>>>

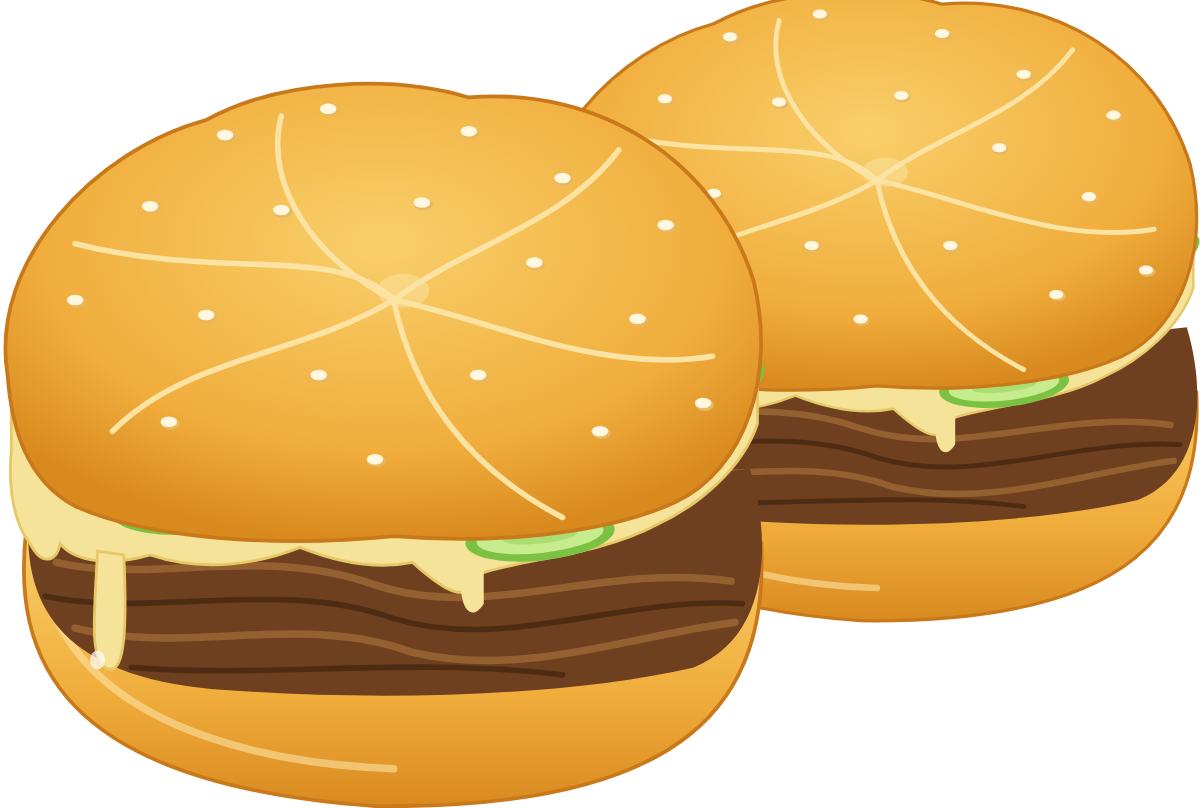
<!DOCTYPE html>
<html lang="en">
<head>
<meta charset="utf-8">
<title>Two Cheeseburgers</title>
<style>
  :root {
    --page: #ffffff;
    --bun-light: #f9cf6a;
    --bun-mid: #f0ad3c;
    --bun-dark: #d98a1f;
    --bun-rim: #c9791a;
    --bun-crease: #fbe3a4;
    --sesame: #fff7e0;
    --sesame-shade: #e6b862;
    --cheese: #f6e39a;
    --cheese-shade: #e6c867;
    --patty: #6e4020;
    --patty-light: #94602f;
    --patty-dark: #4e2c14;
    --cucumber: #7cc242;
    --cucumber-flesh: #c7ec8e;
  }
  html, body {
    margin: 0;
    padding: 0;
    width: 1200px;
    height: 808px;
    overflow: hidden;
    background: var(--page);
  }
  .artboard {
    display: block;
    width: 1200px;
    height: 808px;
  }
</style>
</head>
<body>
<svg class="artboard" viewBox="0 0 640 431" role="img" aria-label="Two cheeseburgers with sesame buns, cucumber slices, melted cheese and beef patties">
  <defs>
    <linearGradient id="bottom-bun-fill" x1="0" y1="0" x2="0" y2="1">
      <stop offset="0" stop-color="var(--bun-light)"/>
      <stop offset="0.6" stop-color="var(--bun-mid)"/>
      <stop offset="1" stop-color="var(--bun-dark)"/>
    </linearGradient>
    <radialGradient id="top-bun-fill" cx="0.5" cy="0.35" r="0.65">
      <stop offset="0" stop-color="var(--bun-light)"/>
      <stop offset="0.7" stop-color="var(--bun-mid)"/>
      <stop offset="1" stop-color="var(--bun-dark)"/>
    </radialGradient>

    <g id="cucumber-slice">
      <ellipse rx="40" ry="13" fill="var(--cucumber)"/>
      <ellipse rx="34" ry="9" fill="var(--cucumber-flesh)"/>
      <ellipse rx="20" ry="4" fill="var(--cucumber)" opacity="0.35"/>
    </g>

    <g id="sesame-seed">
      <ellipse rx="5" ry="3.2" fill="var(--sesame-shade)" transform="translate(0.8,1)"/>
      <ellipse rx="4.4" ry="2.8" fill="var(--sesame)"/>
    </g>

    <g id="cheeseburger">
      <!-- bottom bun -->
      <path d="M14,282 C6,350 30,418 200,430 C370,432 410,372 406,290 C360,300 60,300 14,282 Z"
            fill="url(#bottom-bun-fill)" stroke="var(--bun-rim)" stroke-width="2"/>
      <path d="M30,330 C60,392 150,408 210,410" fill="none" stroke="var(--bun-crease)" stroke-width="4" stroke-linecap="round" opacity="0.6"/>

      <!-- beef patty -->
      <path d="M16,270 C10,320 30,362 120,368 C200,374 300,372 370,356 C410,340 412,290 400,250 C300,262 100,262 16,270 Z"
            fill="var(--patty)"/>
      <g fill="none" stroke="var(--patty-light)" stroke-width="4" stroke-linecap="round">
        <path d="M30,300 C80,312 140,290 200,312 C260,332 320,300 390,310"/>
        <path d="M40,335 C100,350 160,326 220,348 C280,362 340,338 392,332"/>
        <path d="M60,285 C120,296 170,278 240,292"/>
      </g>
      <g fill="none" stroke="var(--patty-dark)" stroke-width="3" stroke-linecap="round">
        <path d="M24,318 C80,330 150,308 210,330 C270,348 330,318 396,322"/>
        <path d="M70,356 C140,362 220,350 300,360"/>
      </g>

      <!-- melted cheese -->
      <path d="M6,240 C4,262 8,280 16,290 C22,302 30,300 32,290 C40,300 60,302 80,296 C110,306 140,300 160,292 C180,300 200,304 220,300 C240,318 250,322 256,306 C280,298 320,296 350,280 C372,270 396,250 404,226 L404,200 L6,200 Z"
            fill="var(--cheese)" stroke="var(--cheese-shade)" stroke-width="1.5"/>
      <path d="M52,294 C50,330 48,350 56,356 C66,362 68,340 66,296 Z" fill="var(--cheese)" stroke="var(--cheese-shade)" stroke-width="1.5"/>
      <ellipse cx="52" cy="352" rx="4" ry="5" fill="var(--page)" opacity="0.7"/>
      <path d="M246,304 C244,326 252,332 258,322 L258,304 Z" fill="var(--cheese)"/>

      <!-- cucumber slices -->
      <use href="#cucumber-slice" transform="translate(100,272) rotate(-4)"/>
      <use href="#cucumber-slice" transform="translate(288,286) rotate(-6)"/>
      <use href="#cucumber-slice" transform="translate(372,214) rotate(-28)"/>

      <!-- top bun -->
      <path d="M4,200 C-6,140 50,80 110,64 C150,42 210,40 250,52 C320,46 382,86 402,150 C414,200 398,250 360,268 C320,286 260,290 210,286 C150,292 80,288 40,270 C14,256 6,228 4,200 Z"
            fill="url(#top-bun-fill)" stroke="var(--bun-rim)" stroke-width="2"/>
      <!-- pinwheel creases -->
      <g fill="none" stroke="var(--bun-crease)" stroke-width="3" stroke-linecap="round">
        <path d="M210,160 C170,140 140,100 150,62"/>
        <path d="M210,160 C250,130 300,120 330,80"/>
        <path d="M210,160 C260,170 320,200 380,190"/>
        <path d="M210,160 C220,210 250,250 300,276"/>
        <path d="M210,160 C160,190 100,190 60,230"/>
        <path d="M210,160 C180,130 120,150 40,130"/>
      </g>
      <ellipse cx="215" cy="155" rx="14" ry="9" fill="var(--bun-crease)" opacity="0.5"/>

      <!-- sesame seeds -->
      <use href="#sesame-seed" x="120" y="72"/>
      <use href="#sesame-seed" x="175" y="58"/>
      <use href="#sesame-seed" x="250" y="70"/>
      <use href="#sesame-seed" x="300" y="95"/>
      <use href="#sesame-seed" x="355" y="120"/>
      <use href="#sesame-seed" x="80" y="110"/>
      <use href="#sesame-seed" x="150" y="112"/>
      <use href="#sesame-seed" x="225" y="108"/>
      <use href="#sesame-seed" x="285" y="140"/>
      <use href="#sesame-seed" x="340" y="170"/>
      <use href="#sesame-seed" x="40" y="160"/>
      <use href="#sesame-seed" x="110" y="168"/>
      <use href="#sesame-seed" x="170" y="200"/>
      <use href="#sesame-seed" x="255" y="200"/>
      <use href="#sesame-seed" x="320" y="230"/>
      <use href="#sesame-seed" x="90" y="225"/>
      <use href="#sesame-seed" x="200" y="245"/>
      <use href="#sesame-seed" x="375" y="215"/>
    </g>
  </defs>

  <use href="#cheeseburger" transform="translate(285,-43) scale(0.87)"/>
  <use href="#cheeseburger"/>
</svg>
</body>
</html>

<<<

** Task prompt **
Write out exactly the lines that run from the top of the listing above to the line containing "C6,350 30,418 200,430", both ends included. Omit every picture.

** Solution for this task **
<!DOCTYPE html>
<html lang="en">
<head>
<meta charset="utf-8">
<title>Two Cheeseburgers</title>
<style>
  :root {
    --page: #ffffff;
    --bun-light: #f9cf6a;
    --bun-mid: #f0ad3c;
    --bun-dark: #d98a1f;
    --bun-rim: #c9791a;
    --bun-crease: #fbe3a4;
    --sesame: #fff7e0;
    --sesame-shade: #e6b862;
    --cheese: #f6e39a;
    --cheese-shade: #e6c867;
    --patty: #6e4020;
    --patty-light: #94602f;
    --patty-dark: #4e2c14;
    --cucumber: #7cc242;
    --cucumber-flesh: #c7ec8e;
  }
  html, body {
    margin: 0;
    padding: 0;
    width: 1200px;
    height: 808px;
    overflow: hidden;
    background: var(--page);
  }
  .artboard {
    display: block;
    width: 1200px;
    height: 808px;
  }
</style>
</head>
<body>
<svg class="artboard" viewBox="0 0 640 431" role="img" aria-label="Two cheeseburgers with sesame buns, cucumber slices, melted cheese and beef patties">
  <defs>
    <linearGradient id="bottom-bun-fill" x1="0" y1="0" x2="0" y2="1">
      <stop offset="0" stop-color="var(--bun-light)"/>
      <stop offset="0.6" stop-color="var(--bun-mid)"/>
      <stop offset="1" stop-color="var(--bun-dark)"/>
    </linearGradient>
    <radialGradient id="top-bun-fill" cx="0.5" cy="0.35" r="0.65">
      <stop offset="0" stop-color="var(--bun-light)"/>
      <stop offset="0.7" stop-color="var(--bun-mid)"/>
      <stop offset="1" stop-color="var(--bun-dark)"/>
    </radialGradient>

    <g id="cucumber-slice">
      <ellipse rx="40" ry="13" fill="var(--cucumber)"/>
      <ellipse rx="34" ry="9" fill="var(--cucumber-flesh)"/>
      <ellipse rx="20" ry="4" fill="var(--cucumber)" opacity="0.35"/>
    </g>

    <g id="sesame-seed">
      <ellipse rx="5" ry="3.2" fill="var(--sesame-shade)" transform="translate(0.8,1)"/>
      <ellipse rx="4.4" ry="2.8" fill="var(--sesame)"/>
    </g>

    <g id="cheeseburger">
      <!-- bottom bun -->
      <path d="M14,282 C6,350 30,418 200,430 C370,432 410,372 406,290 C360,300 60,300 14,282 Z"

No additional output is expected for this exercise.